== Your objective ==
Set the data down once more, exactly as it is written.

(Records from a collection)
--*--

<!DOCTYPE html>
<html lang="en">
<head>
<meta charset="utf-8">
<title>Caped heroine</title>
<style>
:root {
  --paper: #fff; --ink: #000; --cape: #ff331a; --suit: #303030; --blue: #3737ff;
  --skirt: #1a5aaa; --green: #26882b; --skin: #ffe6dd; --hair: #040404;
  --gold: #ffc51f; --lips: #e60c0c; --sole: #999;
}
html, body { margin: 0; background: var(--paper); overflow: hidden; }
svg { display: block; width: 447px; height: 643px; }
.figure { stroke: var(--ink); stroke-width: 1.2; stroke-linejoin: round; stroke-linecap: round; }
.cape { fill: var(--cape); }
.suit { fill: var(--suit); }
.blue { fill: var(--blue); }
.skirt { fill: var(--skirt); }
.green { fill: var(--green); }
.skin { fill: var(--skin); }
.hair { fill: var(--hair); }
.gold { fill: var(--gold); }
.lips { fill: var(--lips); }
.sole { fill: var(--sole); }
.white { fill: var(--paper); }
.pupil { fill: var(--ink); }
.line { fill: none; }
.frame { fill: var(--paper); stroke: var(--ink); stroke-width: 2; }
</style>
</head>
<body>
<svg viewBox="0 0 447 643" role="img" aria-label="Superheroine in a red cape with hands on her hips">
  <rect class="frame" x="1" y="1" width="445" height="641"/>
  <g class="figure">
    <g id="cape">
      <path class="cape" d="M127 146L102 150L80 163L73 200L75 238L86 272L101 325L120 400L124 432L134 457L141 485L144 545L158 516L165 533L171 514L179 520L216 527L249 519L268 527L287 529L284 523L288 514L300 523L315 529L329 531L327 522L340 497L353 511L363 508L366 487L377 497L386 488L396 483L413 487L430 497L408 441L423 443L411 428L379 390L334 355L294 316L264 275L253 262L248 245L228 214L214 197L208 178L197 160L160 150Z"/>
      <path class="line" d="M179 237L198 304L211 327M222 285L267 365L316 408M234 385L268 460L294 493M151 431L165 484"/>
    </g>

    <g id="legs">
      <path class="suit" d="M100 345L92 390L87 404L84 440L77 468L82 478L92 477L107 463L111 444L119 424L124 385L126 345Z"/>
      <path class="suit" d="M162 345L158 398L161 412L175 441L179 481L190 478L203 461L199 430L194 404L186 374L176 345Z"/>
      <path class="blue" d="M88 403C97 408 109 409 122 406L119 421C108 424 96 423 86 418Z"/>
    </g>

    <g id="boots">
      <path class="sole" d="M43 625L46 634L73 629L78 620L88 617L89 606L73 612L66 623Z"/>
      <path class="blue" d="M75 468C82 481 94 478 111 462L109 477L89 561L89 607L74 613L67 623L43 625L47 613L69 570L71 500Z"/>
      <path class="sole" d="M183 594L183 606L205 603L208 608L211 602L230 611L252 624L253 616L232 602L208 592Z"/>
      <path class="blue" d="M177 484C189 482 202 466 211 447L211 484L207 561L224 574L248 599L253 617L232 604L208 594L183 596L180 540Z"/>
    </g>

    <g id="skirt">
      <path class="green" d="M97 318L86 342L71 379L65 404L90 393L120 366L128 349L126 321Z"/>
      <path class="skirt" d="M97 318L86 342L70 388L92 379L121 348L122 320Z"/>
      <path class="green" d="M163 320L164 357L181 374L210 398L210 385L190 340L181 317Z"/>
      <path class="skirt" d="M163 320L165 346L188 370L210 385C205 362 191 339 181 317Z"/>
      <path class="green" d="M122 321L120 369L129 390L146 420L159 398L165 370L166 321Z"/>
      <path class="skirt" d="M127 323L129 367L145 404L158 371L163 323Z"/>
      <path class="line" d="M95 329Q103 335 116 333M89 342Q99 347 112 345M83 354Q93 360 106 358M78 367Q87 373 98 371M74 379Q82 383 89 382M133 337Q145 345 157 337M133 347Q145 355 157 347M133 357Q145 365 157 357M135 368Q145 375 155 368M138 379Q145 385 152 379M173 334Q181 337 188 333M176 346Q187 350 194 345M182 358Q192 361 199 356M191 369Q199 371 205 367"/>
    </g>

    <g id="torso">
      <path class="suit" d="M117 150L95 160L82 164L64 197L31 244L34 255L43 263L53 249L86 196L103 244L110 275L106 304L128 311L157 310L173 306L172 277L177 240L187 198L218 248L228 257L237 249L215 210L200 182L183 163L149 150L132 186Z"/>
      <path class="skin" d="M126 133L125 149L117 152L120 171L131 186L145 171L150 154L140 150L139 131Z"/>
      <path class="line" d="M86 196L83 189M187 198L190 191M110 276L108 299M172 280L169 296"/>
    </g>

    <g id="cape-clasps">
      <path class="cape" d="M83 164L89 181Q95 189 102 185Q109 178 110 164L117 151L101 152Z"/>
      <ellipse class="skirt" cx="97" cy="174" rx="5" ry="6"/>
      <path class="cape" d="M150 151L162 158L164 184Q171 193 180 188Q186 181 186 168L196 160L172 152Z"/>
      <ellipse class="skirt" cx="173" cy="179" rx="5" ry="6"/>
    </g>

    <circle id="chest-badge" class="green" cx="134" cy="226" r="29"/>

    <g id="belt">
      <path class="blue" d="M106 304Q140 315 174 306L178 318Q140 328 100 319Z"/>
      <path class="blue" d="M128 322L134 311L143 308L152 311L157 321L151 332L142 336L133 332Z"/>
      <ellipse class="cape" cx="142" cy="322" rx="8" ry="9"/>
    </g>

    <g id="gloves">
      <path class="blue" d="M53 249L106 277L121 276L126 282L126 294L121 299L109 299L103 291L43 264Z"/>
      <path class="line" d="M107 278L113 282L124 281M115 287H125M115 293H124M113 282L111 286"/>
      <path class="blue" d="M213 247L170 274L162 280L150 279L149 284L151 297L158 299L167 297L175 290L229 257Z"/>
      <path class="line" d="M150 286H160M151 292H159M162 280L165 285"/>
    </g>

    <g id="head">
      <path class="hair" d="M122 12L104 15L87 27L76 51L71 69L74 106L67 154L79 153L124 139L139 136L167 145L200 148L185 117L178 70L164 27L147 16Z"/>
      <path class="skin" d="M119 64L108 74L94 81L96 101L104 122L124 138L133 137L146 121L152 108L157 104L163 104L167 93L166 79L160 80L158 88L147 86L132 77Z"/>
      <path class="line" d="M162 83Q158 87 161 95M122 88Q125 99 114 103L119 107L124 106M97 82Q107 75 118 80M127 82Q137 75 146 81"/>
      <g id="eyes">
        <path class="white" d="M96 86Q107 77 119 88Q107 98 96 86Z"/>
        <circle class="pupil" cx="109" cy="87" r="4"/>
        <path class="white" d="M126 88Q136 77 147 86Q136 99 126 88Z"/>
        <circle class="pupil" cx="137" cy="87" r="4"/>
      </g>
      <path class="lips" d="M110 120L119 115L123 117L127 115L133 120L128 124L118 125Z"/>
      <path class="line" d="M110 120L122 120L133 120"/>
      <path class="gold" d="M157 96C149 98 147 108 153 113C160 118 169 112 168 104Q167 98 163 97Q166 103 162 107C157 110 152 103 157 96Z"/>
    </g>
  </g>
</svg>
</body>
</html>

--*--

== Output for this exercise ==
<!DOCTYPE html>
<html lang="en">
<head>
<meta charset="utf-8">
<title>Caped heroine</title>
<style>
:root {
  --paper: #fff; --ink: #000; --cape: #ff331a; --suit: #303030; --blue: #3737ff;
  --skirt: #1a5aaa; --green: #26882b; --skin: #ffe6dd; --hair: #040404;
  --gold: #ffc51f; --lips: #e60c0c; --sole: #999;
}
html, body { margin: 0; background: var(--paper); overflow: hidden; }
svg { display: block; width: 447px; height: 643px; }
.figure { stroke: var(--ink); stroke-width: 1.2; stroke-linejoin: round; stroke-linecap: round; }
.cape { fill: var(--cape); }
.suit { fill: var(--suit); }
.blue { fill: var(--blue); }
.skirt { fill: var(--skirt); }
.green { fill: var(--green); }
.skin { fill: var(--skin); }
.hair { fill: var(--hair); }
.gold { fill: var(--gold); }
.lips { fill: var(--lips); }
.sole { fill: var(--sole); }
.white { fill: var(--paper); }
.pupil { fill: var(--ink); }
.line { fill: none; }
.frame { fill: var(--paper); stroke: var(--ink); stroke-width: 2; }
</style>
</head>
<body>
<svg viewBox="0 0 447 643" role="img" aria-label="Superheroine in a red cape with hands on her hips">
  <rect class="frame" x="1" y="1" width="445" height="641"/>
  <g class="figure">
    <g id="cape">
      <path class="cape" d="M127 146L102 150L80 163L73 200L75 238L86 272L101 325L120 400L124 432L134 457L141 485L144 545L158 516L165 533L171 514L179 520L216 527L249 519L268 527L287 529L284 523L288 514L300 523L315 529L329 531L327 522L340 497L353 511L363 508L366 487L377 497L386 488L396 483L413 487L430 497L408 441L423 443L411 428L379 390L334 355L294 316L264 275L253 262L248 245L228 214L214 197L208 178L197 160L160 150Z"/>
      <path class="line" d="M179 237L198 304L211 327M222 285L267 365L316 408M234 385L268 460L294 493M151 431L165 484"/>
    </g>

    <g id="legs">
      <path class="suit" d="M100 345L92 390L87 404L84 440L77 468L82 478L92 477L107 463L111 444L119 424L124 385L126 345Z"/>
      <path class="suit" d="M162 345L158 398L161 412L175 441L179 481L190 478L203 461L199 430L194 404L186 374L176 345Z"/>
      <path class="blue" d="M88 403C97 408 109 409 122 406L119 421C108 424 96 423 86 418Z"/>
    </g>

    <g id="boots">
      <path class="sole" d="M43 625L46 634L73 629L78 620L88 617L89 606L73 612L66 623Z"/>
      <path class="blue" d="M75 468C82 481 94 478 111 462L109 477L89 561L89 607L74 613L67 623L43 625L47 613L69 570L71 500Z"/>
      <path class="sole" d="M183 594L183 606L205 603L208 608L211 602L230 611L252 624L253 616L232 602L208 592Z"/>
      <path class="blue" d="M177 484C189 482 202 466 211 447L211 484L207 561L224 574L248 599L253 617L232 604L208 594L183 596L180 540Z"/>
    </g>

    <g id="skirt">
      <path class="green" d="M97 318L86 342L71 379L65 404L90 393L120 366L128 349L126 321Z"/>
      <path class="skirt" d="M97 318L86 342L70 388L92 379L121 348L122 320Z"/>
      <path class="green" d="M163 320L164 357L181 374L210 398L210 385L190 340L181 317Z"/>
      <path class="skirt" d="M163 320L165 346L188 370L210 385C205 362 191 339 181 317Z"/>
      <path class="green" d="M122 321L120 369L129 390L146 420L159 398L165 370L166 321Z"/>
      <path class="skirt" d="M127 323L129 367L145 404L158 371L163 323Z"/>
      <path class="line" d="M95 329Q103 335 116 333M89 342Q99 347 112 345M83 354Q93 360 106 358M78 367Q87 373 98 371M74 379Q82 383 89 382M133 337Q145 345 157 337M133 347Q145 355 157 347M133 357Q145 365 157 357M135 368Q145 375 155 368M138 379Q145 385 152 379M173 334Q181 337 188 333M176 346Q187 350 194 345M182 358Q192 361 199 356M191 369Q199 371 205 367"/>
    </g>

    <g id="torso">
      <path class="suit" d="M117 150L95 160L82 164L64 197L31 244L34 255L43 263L53 249L86 196L103 244L110 275L106 304L128 311L157 310L173 306L172 277L177 240L187 198L218 248L228 257L237 249L215 210L200 182L183 163L149 150L132 186Z"/>
      <path class="skin" d="M126 133L125 149L117 152L120 171L131 186L145 171L150 154L140 150L139 131Z"/>
      <path class="line" d="M86 196L83 189M187 198L190 191M110 276L108 299M172 280L169 296"/>
    </g>

    <g id="cape-clasps">
      <path class="cape" d="M83 164L89 181Q95 189 102 185Q109 178 110 164L117 151L101 152Z"/>
      <ellipse class="skirt" cx="97" cy="174" rx="5" ry="6"/>
      <path class="cape" d="M150 151L162 158L164 184Q171 193 180 188Q186 181 186 168L196 160L172 152Z"/>
      <ellipse class="skirt" cx="173" cy="179" rx="5" ry="6"/>
    </g>

    <circle id="chest-badge" class="green" cx="134" cy="226" r="29"/>

    <g id="belt">
      <path class="blue" d="M106 304Q140 315 174 306L178 318Q140 328 100 319Z"/>
      <path class="blue" d="M128 322L134 311L143 308L152 311L157 321L151 332L142 336L133 332Z"/>
      <ellipse class="cape" cx="142" cy="322" rx="8" ry="9"/>
    </g>

    <g id="gloves">
      <path class="blue" d="M53 249L106 277L121 276L126 282L126 294L121 299L109 299L103 291L43 264Z"/>
      <path class="line" d="M107 278L113 282L124 281M115 287H125M115 293H124M113 282L111 286"/>
      <path class="blue" d="M213 247L170 274L162 280L150 279L149 284L151 297L158 299L167 297L175 290L229 257Z"/>
      <path class="line" d="M150 286H160M151 292H159M162 280L165 285"/>
    </g>

    <g id="head">
      <path class="hair" d="M122 12L104 15L87 27L76 51L71 69L74 106L67 154L79 153L124 139L139 136L167 145L200 148L185 117L178 70L164 27L147 16Z"/>
      <path class="skin" d="M119 64L108 74L94 81L96 101L104 122L124 138L133 137L146 121L152 108L157 104L163 104L167 93L166 79L160 80L158 88L147 86L132 77Z"/>
      <path class="line" d="M162 83Q158 87 161 95M122 88Q125 99 114 103L119 107L124 106M97 82Q107 75 118 80M127 82Q137 75 146 81"/>
      <g id="eyes">
        <path class="white" d="M96 86Q107 77 119 88Q107 98 96 86Z"/>
        <circle class="pupil" cx="109" cy="87" r="4"/>
        <path class="white" d="M126 88Q136 77 147 86Q136 99 126 88Z"/>
        <circle class="pupil" cx="137" cy="87" r="4"/>
      </g>
      <path class="lips" d="M110 120L119 115L123 117L127 115L133 120L128 124L118 125Z"/>
      <path class="line" d="M110 120L122 120L133 120"/>
      <path class="gold" d="M157 96C149 98 147 108 153 113C160 118 169 112 168 104Q167 98 163 97Q166 103 162 107C157 110 152 103 157 96Z"/>
    </g>
  </g>
</svg>
</body>
</html>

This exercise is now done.